Cliff slandered the views of Shachtman and his comrades because they were the main competitors of his “state capitalism” as the alternative to the workers’ state label. A combination of misrepresentation, oft repeated, together with a certain plagiarism all those years ago, served to rub out the real issues. The crowning glory of the British SWP, a 50-year tradition built around “state capitalism” is a sham, built on a mythology about bureaucratic collectivism. This theory was not without its problems, but they should be discussed honestly and on their merits. As a body of work, bureaucratic collectivism was a substantial contribution towards an understanding of the USSR, Eastern Europe and China in their formative years, and should be one of the reference points for those who want to revive and renew the real Marxist tradition.
1. Shachtman, “A Left-Wing of the Labour Movement ?”, New International, September 1949.
2. See Hallas, “The Stalinist Parties”, Socialist Review, July 1951, in Hallas (ed) 1971. Cannon wrote: “It has been our general practice to combine in general day-to-day trade union work with the progressives and even the conservative labor fakers against the Stalinists. We have been correct from this point of view, that while the conservatives and traditional labor skates are no better than the Stalinists, are no less betrayers in the long run, they have different bases of existence. The Stalinist base is the bureaucracy of the Soviet Union. They are perfectly willing to disrupt a trade union in defense of the foreign policy of Stalin. The traditional labor fakers have no roots in Russia nor any support in its powerful bureaucracy. Their only base of existence is the trade union; if the union is not preserved they have no further existence as trade union leaders. That tends to make them, from self-interest, a little more loyal to the unions than the Stalinists.
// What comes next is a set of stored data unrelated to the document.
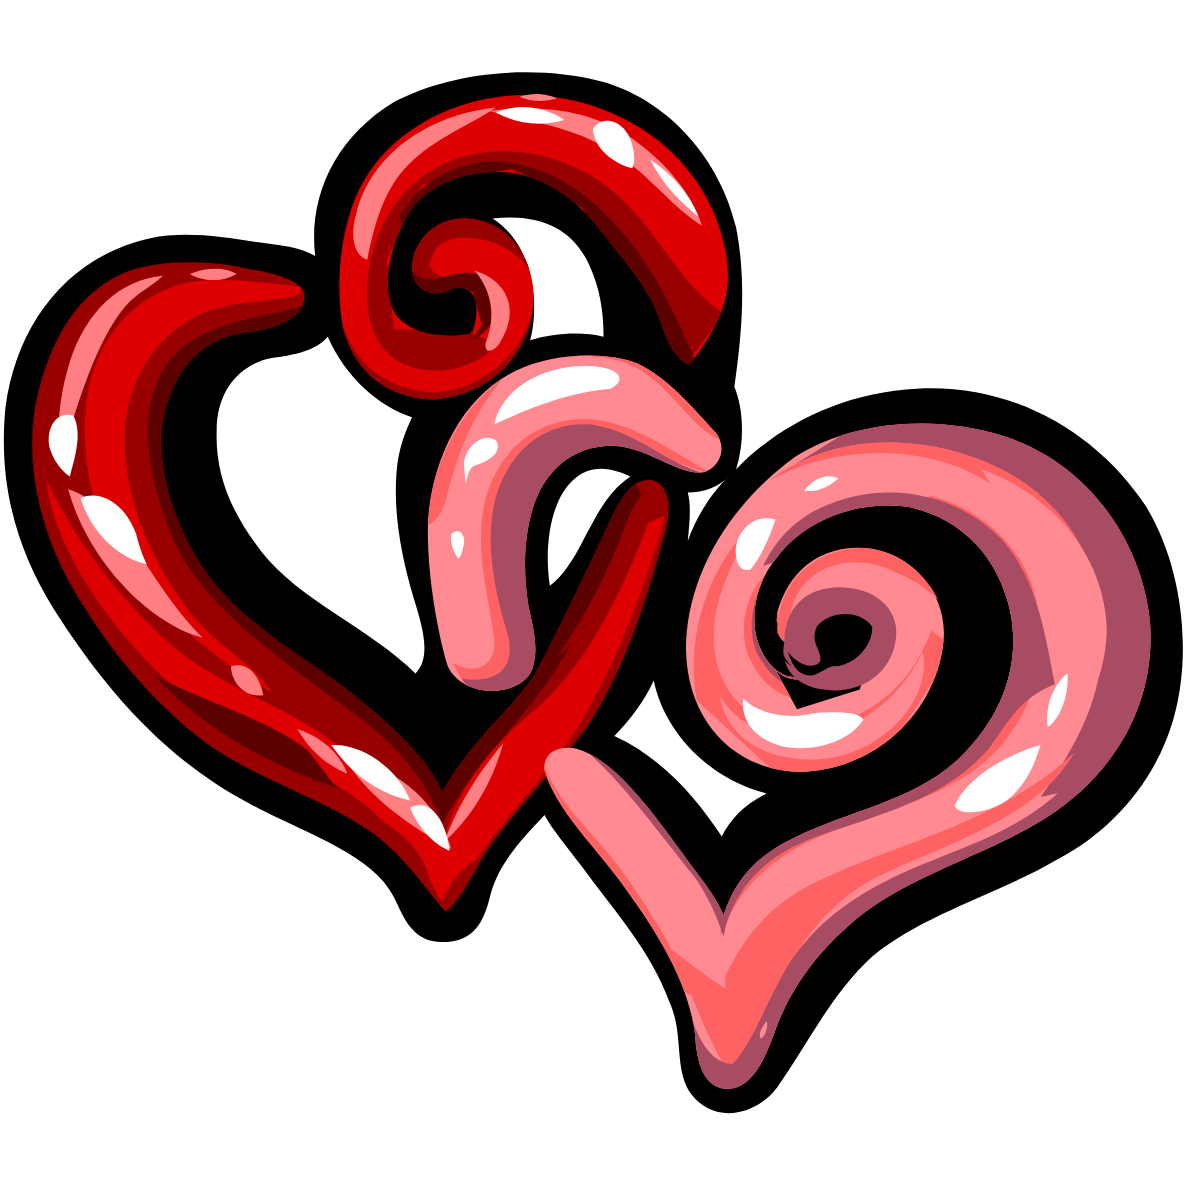
<!DOCTYPE html>
<html lang="en">
<head>
<meta charset="utf-8">
<title>Two curled hearts</title>
<style>
:root{--paper:#fff;--ink:#000;--red-deep:#5c0000;--red-dark:#980000;--red:#de0000;--red-light:#ff7f83;--pink:#ff8a92;--coral:#ff6262;--mauve:#a84c64;--shine:#fff}
html,body{margin:0;width:1200px;height:1200px;overflow:hidden;background:var(--paper)}
svg{display:block;width:1200px;height:1200px}
.ink{fill:var(--ink)}
.paper{fill:var(--paper)}
.red-deep{fill:var(--red-deep)}
.red-dark{fill:var(--red-dark)}
.red{fill:var(--red)}
.red-light{fill:var(--red-light)}
.pink{fill:var(--pink)}
.coral{fill:var(--coral)}
.mauve{fill:var(--mauve)}
.shine{fill:var(--shine)}
</style>
</head>
<body>
<svg viewBox="0 0 670 670" role="img" aria-label="A glossy red heart and a glossy pink heart with curled ends, linked together">
<defs>
  <path id="red-heart-shape" d="M170 164C168 157 156 153 138 150C117 145 88 145 70 152C44 163 28 188 20 225C15 252 19 285 35 318C50 347 78 388 118 417C148 437 181 446 208 465C227 479 238 497 249 509C257 503 263 490 270 478C284 456 310 430 327 407C347 378 361 336 370 302C376 284 374 271 364 268C353 267 347 277 340 292C328 318 313 349 301 372C290 393 265 410 247 442C238 422 216 402 190 382C160 361 130 343 112 315C95 288 86 256 92 230C98 206 113 189 135 186C154 184 171 178 170 164Z"/>
  <path id="red-curl-shape" d="M385 204C395 190 404 178 406 160C408 138 399 111 380 90C359 67 327 53 292 53C251 54 216 75 201 105C191 125 187 155 191 180C196 207 217 223 243 223C275 220 298 196 298 165C297 139 280 122 259 122C241 122 229 137 230 152C232 163 243 167 253 161C262 159 270 165 264 185C252 188 232 188 222 177C213 165 216 145 224 127C232 108 250 97 275 96C303 95 323 112 338 132C352 150 364 163 370 183C374 195 379 201 385 204Z"/>
  <path id="pink-arc-shape" d="M250 372C244 352 238 318 239 291C241 258 257 222 288 207C308 197 339 196 356 203C373 211 388 229 400 242C407 252 400 263 391 264C377 264 361 250 344 249C324 248 308 259 300 277C292 296 292 319 295 338C298 352 301 363 297 374C291 389 259 391 250 372Z"/>
  <path id="pink-heart-shape" d="M304 430C303 420 312 416 322 418C343 424 364 453 380 475C390 489 399 499 404 511C410 493 420 479 443 468C475 452 512 447 537 422C560 399 570 371 564 341C557 310 536 289 507 283C478 279 449 291 434 311C421 326 417 349 426 365C431 374 438 379 447 378C455 377 460 373 459 367C453 360 454 353 461 347C470 341 481 344 487 352C494 365 477 374 458 372C453 381 440 382 433 374L445 396L480 385L490 352L468 332L440 350L433 347C435 321 458 304 483 306C509 308 528 331 527 355C525 393 493 430 446 431C411 430 384 404 383 363C383 321 408 281 444 255C476 235 522 231 562 244C607 259 637 301 642 346C646 393 622 432 585 456C554 476 511 488 482 510C459 528 442 550 433 575C427 592 420 607 407 608C393 608 389 594 388 577C384 547 366 519 347 493C332 472 311 453 304 430Z"/>
  <clipPath id="red-heart-clip"><use href="#red-heart-shape"/></clipPath>
  <clipPath id="red-curl-clip"><use href="#red-curl-shape"/></clipPath>
  <clipPath id="pink-arc-clip"><use href="#pink-arc-shape"/></clipPath>
  <clipPath id="pink-heart-clip"><use href="#pink-heart-shape"/></clipPath>
</defs>

<g id="outline">
  <path class="ink" d="M176 143C172 110 187 77 220 57C250 41 296 35 338 46C374 57 402 89 411 127C417 158 414 188 410 216C415 228 416 246 411 262C434 238 470 219 512 217C566 214 613 242 640 283C660 316 666 364 655 402C645 436 621 464 590 480C558 499 516 510 487 534C464 555 451 583 434 607C421 624 398 627 386 611C376 597 382 578 374 560C363 530 343 509 325 484C316 472 309 464 304 455C292 468 279 481 274 499C270 516 264 526 247 526C231 526 226 514 220 501C208 477 172 466 140 449C92 424 58 384 30 340C9 306-1 270 3 228C9 181 38 143 84 133C102 129 124 132 142 135C157 137 168 138 176 143Z"/>
  <path class="paper" d="M183 188C176 196 165 198 151 200C132 204 121 220 121 240C120 265 129 286 146 308C167 335 207 351 232 376C241 367 236 350 231 334C223 307 219 282 222 258C224 246 227 240 230 233C212 227 193 211 183 188Z"/>
  <path class="paper" d="M275 122C302 119 320 128 329 148C335 161 337 174 337 188C325 185 309 186 296 190C301 172 299 137 275 122Z"/>
  <path class="paper" d="M307 327C303 301 309 270 328 263C337 260 345 263 352 266C340 274 334 286 327 299C320 313 314 322 307 327Z"/>
  <path class="paper" d="M365 380C371 409 396 435 428 443C416 449 408 457 403 467C389 446 371 424 343 411C352 402 360 391 365 380Z"/>
  <path class="paper" d="M407 266C398 274 389 288 384 302C385 292 386 282 384 275C393 275 401 272 407 266Z"/>
</g>

<g id="red-heart">
  <use href="#red-heart-shape" class="red-dark"/>
  <g clip-path="url(#red-heart-clip)">
    <path class="red-deep" d="M172 170C148 178 113 178 94 202C76 227 81 265 98 304C118 345 169 376 205 404C225 420 239 438 247 460C262 430 290 404 307 379C329 347 342 309 359 278L350 260L282 382L247 432L190 375L126 325L104 240L140 194L180 180Z"/>
    <path class="red" d="M168 160C149 158 121 154 103 158C74 166 55 188 49 219C44 251 50 286 69 314C95 348 122 369 152 387C142 370 121 362 104 339C82 309 67 272 70 236C74 206 91 184 115 174C135 167 155 169 168 164Z"/>
    <path class="red" d="M26 268C29 303 59 348 91 378C117 402 150 413 177 432C207 448 234 473 247 506L251 505C268 469 302 438 322 407C343 373 361 327 371 288L362 292C347 331 328 371 299 396C277 414 257 437 249 465C233 441 202 426 177 408C151 391 115 380 88 353C57 323 39 295 26 268Z"/>
    <path class="red-dark" d="M370 272C360 270 354 281 348 296C340 319 326 345 311 367C331 350 351 320 358 300C362 288 368 280 370 272Z"/>
    <path class="red-deep" d="M86 377C116 393 149 401 172 419L188 440C151 427 116 409 86 377Z"/>
    <path class="red-dark" d="M241 500C241 479 225 463 206 455L215 479L249 512L266 480C257 485 251 493 247 503Z"/>
  </g>
  <path class="red-light" d="M91 154C67 156 48 174 39 202C33 221 31 243 34 258C43 225 54 190 70 171C77 163 85 160 91 154Z"/>
  <path class="red-light" d="M106 153C115 149 126 149 132 153C126 157 114 158 106 153Z"/>
  <path class="red-light" d="M38 273C53 278 68 293 79 311C90 328 100 343 113 356C83 348 49 313 38 273Z"/>
  <path class="red-light" d="M129 372C139 369 145 378 147 388C137 390 129 381 129 372Z"/>
  <path class="red-light" d="M166 407C178 411 189 419 194 432C182 427 173 419 166 407Z"/>
  <path class="red-light" d="M193 424C217 427 243 444 252 474C237 466 207 448 193 424Z"/>
  <path class="red-light" d="M248 470C257 446 270 428 281 415C275 437 263 457 248 470Z"/>
  <path class="shine" d="M41 232C31 229 25 240 28 251C31 260 37 265 39 266C42 255 46 242 41 232Z"/>
  <path class="shine" d="M45 278C57 273 70 282 76 298C78 306 80 311 82 315C67 312 51 298 45 278Z"/>
  <path class="shine" d="M185 416C202 415 222 429 229 447C211 443 196 432 185 416Z"/>
  <path class="shine" d="M229 451C240 445 249 458 251 475C241 471 233 461 229 451Z"/>
</g>

<g id="red-curl">
  <use href="#red-curl-shape" class="red"/>
  <g clip-path="url(#red-curl-clip)">
    <path class="red-dark" d="M404 175C381 160 369 133 350 114C327 90 291 79 260 87C230 95 213 119 207 145C202 171 206 190 221 201C240 212 264 207 278 192L258 184L220 184L216 145L236 103L280 92L335 120L366 170L377 212Z"/>
    <path class="red" d="M407 178C390 160 377 132 359 113L380 100L412 150Z"/>
    <path class="red-deep" d="M390 205C377 176 366 150 345 127C326 105 303 91 275 90C250 91 233 104 223 121L229 133L254 101L287 94L325 116L363 171L372 210Z"/>
    <path class="red-dark" d="M297 152C295 138 281 123 263 121C242 119 228 136 229 153L240 169L262 160C254 154 244 157 240 149C240 138 250 131 264 133C280 134 291 144 297 152Z"/>
    <path class="red-deep" d="M230 151C230 164 243 168 253 162L264 163L269 181L264 190C283 180 281 158 266 153C251 149 240 163 230 151Z"/>
    <path class="red-dark" d="M190 177C197 204 216 217 241 219C269 218 292 198 298 171C304 198 278 226 243 227C211 226 188 205 190 177Z"/>
  </g>
  <path class="ink" d="M221 159C226 170 234 171 244 168C252 167 257 163 262 164C265 171 264 180 263 186C249 189 231 187 224 178C219 172 219 165 221 159Z"/>
  <path class="red-light" d="M277 60C238 64 207 87 199 119C195 132 198 143 205 145C209 126 214 106 228 92C243 77 262 70 277 60Z"/>
  <path class="red-light" d="M273 62C298 58 330 61 351 76C370 89 386 107 392 126C374 115 360 94 339 83C319 71 297 68 273 62Z"/>
  <path class="red-light" d="M265 151C284 157 291 174 278 193C274 197 271 197 271 192C277 177 275 163 265 151Z"/>
  <path class="red-light" d="M290 54C299 51 307 53 311 55C304 57 297 57 290 54Z"/>
  <path class="shine" d="M277 63C290 57 305 60 315 67C301 71 289 69 277 63Z"/>
  <path class="shine" d="M331 72C337 63 350 68 353 81C355 88 354 92 353 94C342 91 332 83 331 72Z"/>
  <path class="shine" d="M363 89C375 97 385 108 390 121C380 113 370 103 363 89Z"/>
</g>

<g id="pink-arc">
  <use href="#pink-arc-shape" class="pink"/>
  <g clip-path="url(#pink-arc-clip)">
    <path class="coral" d="M400 266C373 251 352 234 325 234C297 235 278 253 271 279C264 307 274 337 276 358C277 371 266 378 253 370L265 394L300 385L285 300L320 249L360 252Z"/>
    <path class="mauve" d="M401 266C374 262 358 241 330 237C303 235 284 253 277 277C269 306 279 339 284 356C287 372 279 382 258 379L270 396L306 385L300 280L340 254L380 272Z"/>
    <path class="coral" d="M290 205C314 196 343 197 358 207C377 219 386 239 403 246L395 228L356 194L300 192Z"/>
    <path class="coral" d="M239 293C240 261 256 229 281 211C264 231 256 252 250 275C248 285 244 291 239 293Z"/>
  </g>
  <path class="shine" d="M276 237C280 216 307 201 336 205C347 207 349 213 341 217C318 219 297 227 276 237Z"/>
  <path class="shine" d="M259 259C260 248 271 241 277 246C281 253 272 258 265 260C262 261 261 266 260 270Z"/>
  <path class="shine" d="M252 298C257 294 260 299 259 304C258 309 257 311 256 312C253 308 251 302 252 298Z"/>
</g>

<g id="pink-heart">
  <use href="#pink-heart-shape" class="pink"/>
  <g clip-path="url(#pink-heart-clip)">
    <path class="mauve" d="M430 268C462 244 507 241 548 257C587 275 611 309 615 352C617 389 601 416 581 445L650 430L655 320L590 235L500 224Z"/>
    <path class="coral" d="M430 268C468 247 520 248 553 270C588 294 605 326 602 362C600 385 590 405 578 425C597 413 615 387 617 353C614 307 588 272 548 257C507 241 462 244 430 268Z"/>
    <path class="pink" d="M446 264C477 253 521 259 548 281C565 294 575 310 581 326C587 348 583 366 576 380C592 375 604 357 599 332C593 300 568 276 539 263C509 251 475 252 446 264Z"/>
    <path class="pink" d="M548 262C587 276 617 310 618 352C617 384 601 408 580 429L567 420C590 389 596 350 580 314Z"/>
    <path class="coral" d="M402 523C412 497 429 479 460 466C498 451 537 443 560 415C578 393 585 367 579 337C574 309 551 285 520 277L495 283L550 305L562 360L535 418L450 457L404 502Z"/>
    <path class="mauve" d="M404 522C409 499 424 480 451 469C488 455 526 448 552 418C564 402 569 390 589 382C584 358 580 324 559 301C535 276 498 269 467 280C446 287 434 300 426 316L441 311L475 291L520 290L552 320L558 365L530 415L450 454L405 495Z"/>
    <path class="coral" d="M405 545C417 520 432 503 461 490C503 470 559 459 600 420C580 456 529 471 491 489C465 502 447 524 436 550C426 571 418 587 407 599C393 577 386 553 375 530C385 538 397 547 405 552Z"/>
    <path class="mauve" d="M386 568C392 586 400 594 409 594C420 583 427 561 440 539C459 509 488 493 524 479C551 468 583 457 606 426L622 435L500 512L430 612L390 615Z"/>
    <path class="coral" d="M303 425C311 450 336 468 352 493C367 515 379 534 386 556L375 550L330 485L295 435Z"/>
    <path class="mauve" d="M326 418C350 439 370 468 388 490C395 500 400 511 404 523L408 500L365 440Z"/>
    <path class="coral" d="M389 391C383 357 394 319 419 294C410 314 396 335 399 363C402 389 422 407 449 407C478 405 507 388 520 352L533 362L490 428L440 438Z"/>
    <path class="pink" d="M402 389C415 409 439 416 466 408C487 402 506 384 515 364C521 386 497 421 457 424C427 425 406 412 402 389Z"/>
    <path class="coral" d="M428 320C414 334 411 358 422 374C431 389 450 395 466 389C483 383 497 371 497 351C495 334 479 325 464 330L456 345L445 381Z"/>
    <path class="mauve" d="M433 315C419 331 415 356 426 370C435 385 454 390 469 384C486 377 497 363 493 347C488 333 470 327 458 335C445 343 447 357 443 363L434 354Z"/>
  </g>
  <path class="coral" d="M434 353C434 325 455 306 482 306C500 307 516 319 524 335C511 322 494 315 477 317C457 318 443 335 444 354C444 361 437 361 434 353Z"/>
  <path class="pink" d="M441 346C443 325 460 313 480 314C500 315 517 328 522 347C510 337 496 328 482 326C463 324 449 335 445 355Z"/>
  <path class="mauve" d="M438 358C438 338 452 327 471 328C492 329 503 343 500 358C497 377 479 388 460 385C443 383 435 371 438 358Z"/>
  <path class="ink" d="M456 350C463 341 480 340 487 350C487 361 478 370 468 372C463 371 460 375 454 377C446 378 442 371 440 364C446 372 455 374 458 369C459 363 452 359 456 350Z"/>
  <path class="ink" d="M428 325C437 307 455 295 477 291C504 287 530 294 545 316C557 335 558 361 545 386C533 409 512 423 484 431C513 413 531 382 528 351C525 323 504 304 480 305C456 306 440 320 434 342C432 355 436 366 442 372C430 364 424 346 428 325Z"/>
  <path class="shine" d="M433 290C419 286 409 300 411 311C412 317 415 319 419 318C425 311 430 299 433 290Z"/>
  <path class="shine" d="M449 274C454 267 462 264 468 267C463 272 456 275 449 274Z"/>
  <path class="shine" d="M415 390C424 399 440 402 456 398C470 397 481 398 482 402C474 414 455 420 438 417C424 414 413 404 415 390Z"/>
  <path class="shine" d="M596 376C589 381 583 394 585 406C592 401 597 388 596 376Z"/>
  <path class="shine" d="M581 416C562 421 539 435 533 450C536 456 552 454 562 447C572 439 577 429 581 416Z"/>
  <path class="pink" d="M428 570C425 574 423 578 425 580C428 577 429 573 428 570Z"/>
</g>
</svg>
</body>
</html>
That is why we have been correct in most cases in combining with them as against the Stalinists in purely union affairs.” Cannon, 19th October 1940. Printed in Evans, L. (ed.), James P. Cannon: Writings and Speeches, 1940-43 — The Socialist Workers’ Party in World War II. (1975: 88-89).
3. Trotsky, ‘The Comintern and the GPU’, 17th August 1940. First published in Fourth International, November 1940. In Breitman (ed.) Writings 1939-40, (1973: 350-351).
4. ISL ‘Capitalism, Stalinism and the War’, New International, April (1949: 116, 126)
5. ISL Theses, Labor Action, 15th July (1957: 6-7)
6. For some proof of the connections between Cliff and the Shachtmanites, see the testimony of Ken Coates and Stan Newens in Workers’ Liberty, 18, February 1995. Draper (1956), Workers’ Liberty, No.49, September (1998: 43)
Other reading on Cliff, state capitalism and the SWP:
“The Great Gadsby” (an obituary of Cliff), Workers’ Liberty 64-5.
“Cliff’s state capitalism revisited”, Workers’ Liberty 56.